(Beginning of Material for this task)

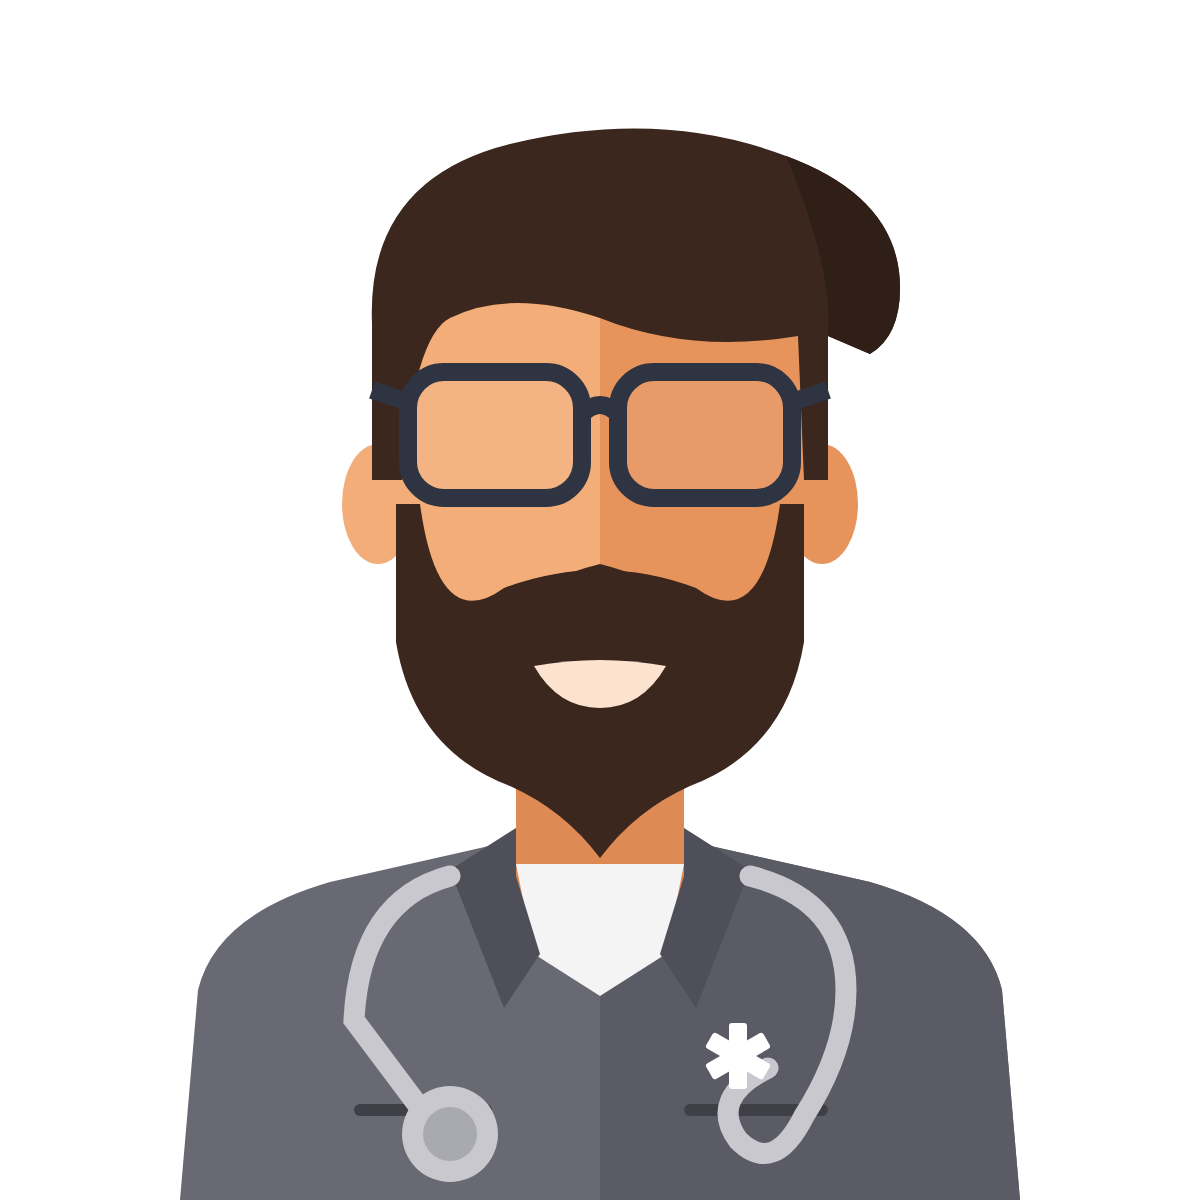
<!DOCTYPE html>
<html lang="en">
<head>
<meta charset="utf-8">
<title>Doctor Avatar</title>
<style>
  :root {
    --bg: #ffffff;
    --coat: #696974;
    --coat-shade: #5b5b66;
    --lapel: #4f4f59;
    --pocket: #3f3f48;
    --shirt: #f4f4f4;
    --skin-light: #f3ad78;
    --skin-dark: #e6935c;
    --skin-neck: #dd8a55;
    --hair: #3b271d;
    --hair-shade: #2f1f17;
    --frame: #2e3441;
    --lens: rgba(255,255,255,0.08);
    --steth: #c8c8ce;
    --steth-shade: #a9a9b1;
    --emblem: #ffffff;
    --mouth: #fbe3d0;
  }
  html, body { margin: 0; padding: 0; overflow: hidden; background: var(--bg); }
  .canvas { width: 1200px; height: 1200px; display: block; }
</style>
</head>
<body>
<svg class="canvas" viewBox="0 0 400 400" xmlns="http://www.w3.org/2000/svg" role="img" aria-label="Bearded doctor with glasses and stethoscope">
  <defs>
    <clipPath id="face-right">
      <rect x="200" y="0" width="200" height="400"/>
    </clipPath>
  </defs>

  <!-- Coat -->
  <path d="M60 400 L66 330 Q72 305 110 294 L172 280 L228 280 L290 294 Q328 305 334 330 L340 400 Z" fill="var(--coat)"/>
  <path d="M200 280 L228 280 L290 294 Q328 305 334 330 L340 400 L200 400 Z" fill="var(--coat-shade)"/>

  <!-- Neck -->
  <rect x="172" y="230" width="56" height="70" fill="var(--skin-neck)"/>

  <!-- Shirt -->
  <path d="M172 288 L228 288 L222 318 L200 332 L178 318 Z" fill="var(--shirt)"/>

  <!-- Lapels -->
  <path d="M172 276 L150 290 L168 336 L180 318 L172 292 Z" fill="var(--lapel)"/>
  <path d="M228 276 L250 290 L232 336 L220 318 L228 292 Z" fill="var(--lapel)"/>

  <!-- Pocket lines -->
  <rect x="118" y="368" width="46" height="4" rx="2" fill="var(--pocket)"/>
  <rect x="228" y="368" width="48" height="4" rx="2" fill="var(--pocket)"/>

  <!-- Stethoscope tubing -->
  <path d="M150 292 Q120 300 118 340 L142 372" fill="none" stroke="var(--steth)" stroke-width="7" stroke-linecap="round"/>
  <path d="M250 292 Q282 300 282 330 Q282 350 268 372 Q258 392 246 380 Q236 366 256 356" fill="none" stroke="var(--steth)" stroke-width="7" stroke-linecap="round"/>
  <circle cx="150" cy="378" r="16" fill="var(--steth)"/>
  <circle cx="150" cy="378" r="9" fill="var(--steth-shade)"/>

  <!-- Star of life emblem -->
  <g transform="translate(246 352)" fill="var(--emblem)">
    <rect x="-3" y="-11" width="6" height="22" rx="1"/>
    <rect x="-3" y="-11" width="6" height="22" rx="1" transform="rotate(60)"/>
    <rect x="-3" y="-11" width="6" height="22" rx="1" transform="rotate(-60)"/>
  </g>

  <!-- Ears -->
  <ellipse cx="126" cy="168" rx="12" ry="20" fill="var(--skin-light)"/>
  <ellipse cx="274" cy="168" rx="12" ry="20" fill="var(--skin-dark)"/>

  <!-- Face -->
  <g id="face">
    <path d="M132 110 Q132 90 160 88 L240 88 Q268 90 268 110 L268 200 Q268 250 200 258 Q132 250 132 200 Z" fill="var(--skin-light)"/>
    <path d="M132 110 Q132 90 160 88 L240 88 Q268 90 268 110 L268 200 Q268 250 200 258 Q132 250 132 200 Z" fill="var(--skin-dark)" clip-path="url(#face-right)"/>
  </g>

  <!-- Hair -->
  <path d="M124 160 L124 108 Q122 60 170 48 Q220 36 262 52 Q300 66 300 96 Q300 112 290 118 L276 112 L276 160 L268 160 L266 112 Q230 118 200 106 Q170 96 150 106 Q138 112 134 160 Z" fill="var(--hair)"/>
  <path d="M262 52 Q300 66 300 96 Q300 112 290 118 L276 112 Q278 90 262 52 Z" fill="var(--hair-shade)"/>

  <!-- Beard -->
  <path d="M132 168 L140 168 Q146 212 168 196 Q200 184 232 196 Q254 212 260 168 L268 168 L268 214 Q262 250 230 262 Q212 270 200 286 Q188 270 170 262 Q138 250 132 214 Z" fill="var(--hair)"/>
  <path d="M200 188 Q232 196 246 220 Q236 214 200 210 Q164 214 154 220 Q168 196 200 188 Z" fill="var(--hair)"/>
  <path d="M178 222 Q200 218 222 222 Q214 236 200 236 Q186 236 178 222 Z" fill="var(--mouth)"/>

  <!-- Glasses -->
  <g id="glasses" fill="var(--lens)" stroke="var(--frame)" stroke-width="6" stroke-linejoin="round">
    <rect x="136" y="124" width="58" height="42" rx="12"/>
    <rect x="206" y="124" width="58" height="42" rx="12"/>
    <path d="M194 138 Q200 132 206 138" fill="none"/>
    <path d="M136 134 L124 130" fill="none"/>
    <path d="M264 134 L276 130" fill="none"/>
  </g>
</svg>
</body>
</html>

(End of Material for this task)

Task brief ▸ If a line of the data above contains "html", copy it out.

Reply ▸
<!DOCTYPE html>
<html lang="en">
  html, body { margin: 0; padding: 0; overflow: hidden; background: var(--bg); }
</html>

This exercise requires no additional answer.